Doulas should charge what they are worth. We under value traditionally feminine and non-binary work and support in America. Some options you can do to find affordable options if cost is a factor for you not receiving doula care.
- Medical Insurance Health Insurance.
- Your Employer may have a program to help pay for your Doula.
- Baby Shower or community fund – rather than collecting onesies and bows… everyone can contribute to a Doula Fund.
- Your hospital or birth center might have an “in-house” doula or acupuncture or acupressure specialists.
What does Doula Care look like?
A doula does not need to be intertwined into your life prior to your birth. A doula can be present just at the birth or they can have a more extensive relationship. They may have prenatal appointments, childbirth education (PSA: Do not take Hospital Childbirth Classes), the duration of your birth in your home and at your birthing location. They may also have postpartum appointments to help you process your birth and care for you while you are postpartum. They may even offer unlimited text support during your on-call time or from 38 weeks until the baby is born.
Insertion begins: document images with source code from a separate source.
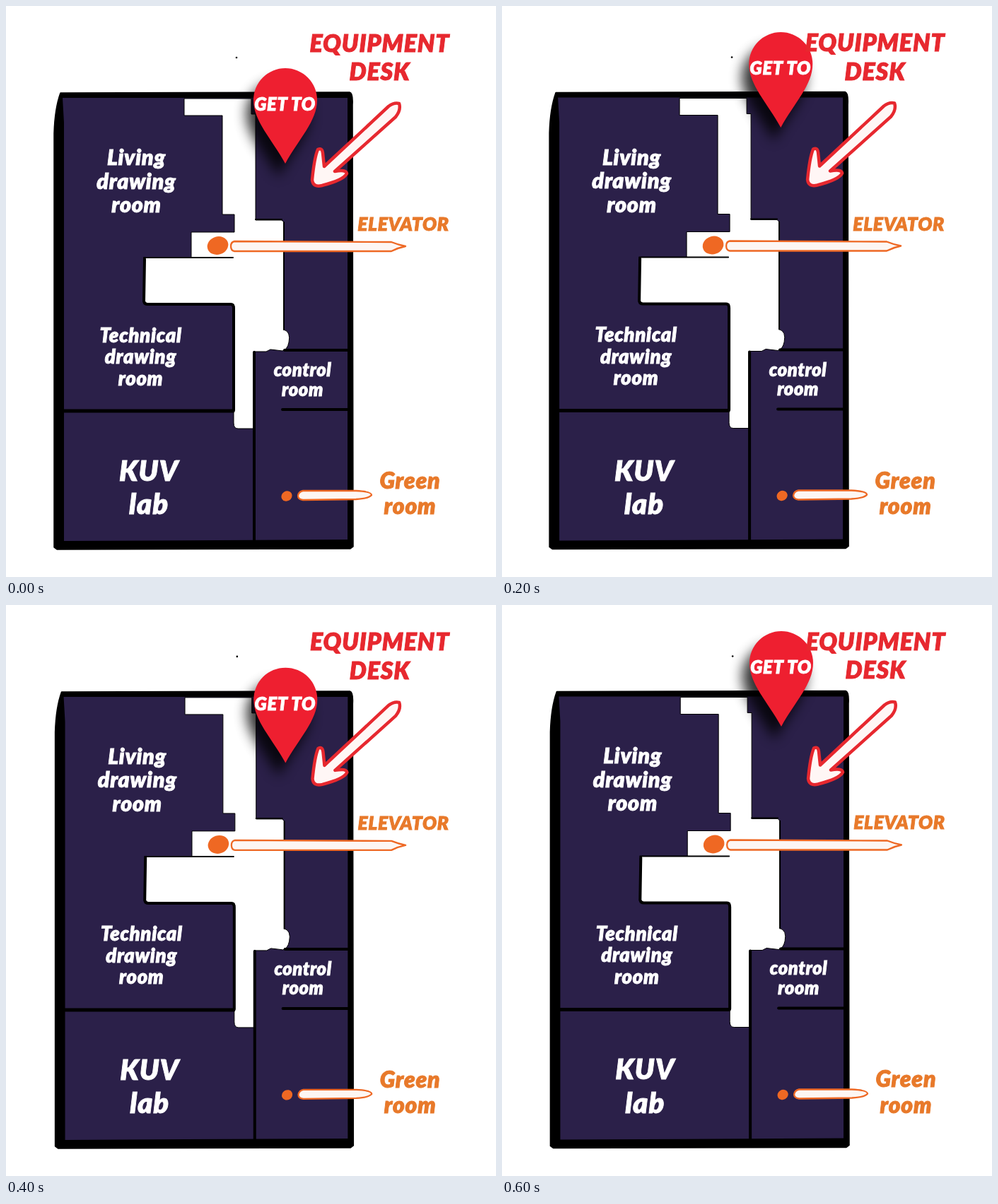
Animation of 693x808 px, one loop 0.8 s. Source, as an HTML page:

```html
<!DOCTYPE html>
<html lang="en">
<head>
<meta charset="utf-8">
<title>Floor plan</title>
<style>
  html, body { margin: 0; width: 100%; height: 100%; overflow: hidden; background: #fff; }
  svg { display: block; width: 100%; height: 100%; }
  text {
    font: italic 900 30px Lato, "Open Sans", sans-serif;
    text-anchor: middle; letter-spacing: .025em;
    stroke: currentColor; fill: currentColor; stroke-width: .9;
  }
  .wall { fill: none; stroke: #000; stroke-linecap: round; stroke-linejoin: round; }
  .bar { fill: #fdf6f3; stroke: #ee6824; stroke-width: 2.3; stroke-linejoin: round; }
</style>
</head>
<body>
<svg viewBox="0 0 693 808">
  <defs>
    <filter id="blur" x="-50%" y="-50%" width="200%" height="200%"><feGaussianBlur stdDeviation="9"/></filter>
    <path id="drop" d="M395 223C376 188 350 163 350 133A45 45 0 0 1 440 133C440 163 414 188 395 223Z"/>
  </defs>
  <g id="plan">
    <path stroke="#000" stroke-width="1.5" stroke-linejoin="round"
      d="M77 123L486 122Q491 123 490 140L491 765L487 768L72 769L68 766V180Q69 145 77 123Z"/>
    <path fill="#2b2049" d="M80 130H483V755L82 757V165Z"/>
    <path fill="#fff" stroke="#000" stroke-linejoin="round"
      d="M252 131V155H306V295H323V320H262V356H195V422H322V590Q322 598 328 598H350V489L368 489L374 486L391 488Q398 486 400 476Q403 461 393 458V306L390 303H353V153H347V131Z"/>
    <path class="wall" stroke-width="2" d="M195 356H321M393 306V458M353 302H390"/>
    <path class="wall" stroke-width="4" d="M196 358L195 418Q196 422 200 422H318Q322 422 322 428V572M351 490V756M394 487H484M391 571H484"/>
    <path class="wall" stroke-width="5" d="M80 573H321"/>
    <circle cx="326" cy="73" r="1.3"/>
    <path fill="#fff6f5" stroke="#e7282f" stroke-width="4.5" stroke-linejoin="round"
      d="M541 142Q549 136 556 138Q559 147 551 157L465 234Q481 231 482 237Q478 246 447 254Q434 257 433 246Q436 215 441 203Q447 200 448 208L450 227Z"/>
    <path class="bar" d="M323 333L545 334Q555 338 565 340Q555 342 545 347L323 347Q318 346 318 340Q318 334 323 333Z"/>
    <path class="bar" d="M420 686L495 686Q517 687 517 692Q513 697 495 698L420 699Q413 698 413 693Q414 687 420 686Z"/>
    <g fill="#ef6823">
      <ellipse cx="299.5" cy="339" rx="15" ry="12.7" transform="rotate(-18 299.5 339)"/>
      <ellipse cx="397" cy="693.5" rx="7.8" ry="7" transform="rotate(-30 397 693.5)"/>
    </g>
  </g>
  <g id="pin">
    <use href="#drop" x="-10" y="19" opacity=".8" filter="url(#blur)"/>
    <use href="#drop" fill="#ee1f30"/>
    <text x="394.5" y="148" style="font-size:25.5px" color="#fff">GET TO</text>
  </g>
  <g id="labels"></g>
</svg>
<script>
const $ = id => document.getElementById(id);
const plan = $('plan'), pin = $('pin'), labels = $('labels');
const white = '#fff', red = '#e7282f', orange = '#e8792a';

function label(x, y, step, size, color, ...lines) {
  lines.forEach((line, i) => {
    const t = document.createElementNS('http://www.w3.org/2000/svg', 'text');
    t.setAttribute('x', x);
    t.setAttribute('y', y + i * step);
    t.setAttribute('color', color);
    t.style.fontSize = size + 'px';
    t.textContent = line;
    labels.append(t);
  });
}
label(184.5, 225, 33.5, 30.5, white, 'Living', 'drawing', 'room');
label(190.5, 475.5, 30.5, 27.5, white, 'Technical', 'drawing', 'room');
label(419.5, 524, 27.5, 25.5, white, 'control', 'room');
label(202, 672, 47, 40, white, 'KUV', 'lab');
label(528.5, 64.5, 40.5, 34, red, 'EQUIPMENT', 'DESK');
label(562, 318, 0, 26.5, orange, 'ELEVATOR');
label(571.5, 683, 36, 32, orange, 'Green', 'room');

// Hand-drawn wobble: x scale, x shift, y shift; the pin hops between two heights.
const poses = [[1, 0, 0], [1, -.9, -.5], [.997, 1.8, -.1], [.999, .5, -.5]];

function draw(now) {
  const i = Math.floor(now / 200) % 4;
  const [sx, dx, dy] = poses[i];
  const wobble = `matrix(${sx} 0 0 1 ${dx} ${dy})`;
  plan.setAttribute('transform', wobble);
  labels.setAttribute('transform', wobble);
  pin.setAttribute('transform', `translate(${[0, -.7, .3, 0][i]} ${[0, -51, .6, -51][i]})`);
  requestAnimationFrame(draw);
}
draw(performance.now());
</script>
</body>
</html>
```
“The line between you and your doula always stays warm.”– Sarah Auna (she/her)
About Sarah Auna (she/her)
“To be a doula is to be myself.”
I’m an approachable birth doula, called to this work to inspire, understanding that my profession is based on purpose. I am practical, curious, and ready to facilitate a positive birth and postpartum experience for you and your family.
I started my professional career as a journalist, educated at University of Minnesota at Duluth, witnessing and researching social issues important to the community. My published series on homelessness, Without A Roof, in the Pottstown Mercury in Pennsylvania, led to the creation of the first ever homeless shelter in the county. I have also served as a journalist for Minnesota Public Radio and KARE11. In all of these positions, I was driven to learn. Learn the hearts of the people whose stories I told. Learn the conditions and systems in which they raised their families. Learn how their lives were either enhanced or diminished by these systems.
As my professional life unfolded, so did my personal life, my family life. Marriage and children. Through my own births, I learned to ask “How can birth be safer, simpler, more enjoyable for families?”
I studied, became certified and started teaching prenatal yoga and childbirth education. Along the way, I built many relationships as an educator and outreach coordinator for Blooma, running their keystone event, Bellyrama for three years. I also founded Birth Doula Centering and Modern Parent Village, both community-care models of douling for families and birth professionals seeking more connection and depth during the birthing time.
Over the last ten years, I have served as a doula for over 400 births and worked at every hospital and independent birth center in the Twin Cities.
Becoming a doula, becoming more me, has unlocked many beautiful and authentic opportunities in my life. I have been able to draw on the vulnerability and courage of the families I have served, to live a life that feels true and intuitive. It has allowed me to be an independent business woman, to travel and facilitate yoga and self-renewal retreats locally and internationally.
I live on occupied and unceded Dakota and Anishinaabe land (also known as Minneapolis, the city with one of the largest birth disparities based on race in the country). We believe and proudly proclaim that Black Lives Matter, Love is Love and that ALL families deserve safety, simplicity and ease. I am a queer woman who uses she/her pronouns and actively and vocally works to be anti-racist and in-realtionship with the BIPOC birth workers who have solutions to reducing birth rate disparities for the black, brown and indeginous birth givers in our community and the United States.
In my work, my intention is to truly work alongside each client, and help them realize they are safe inside their own bodies.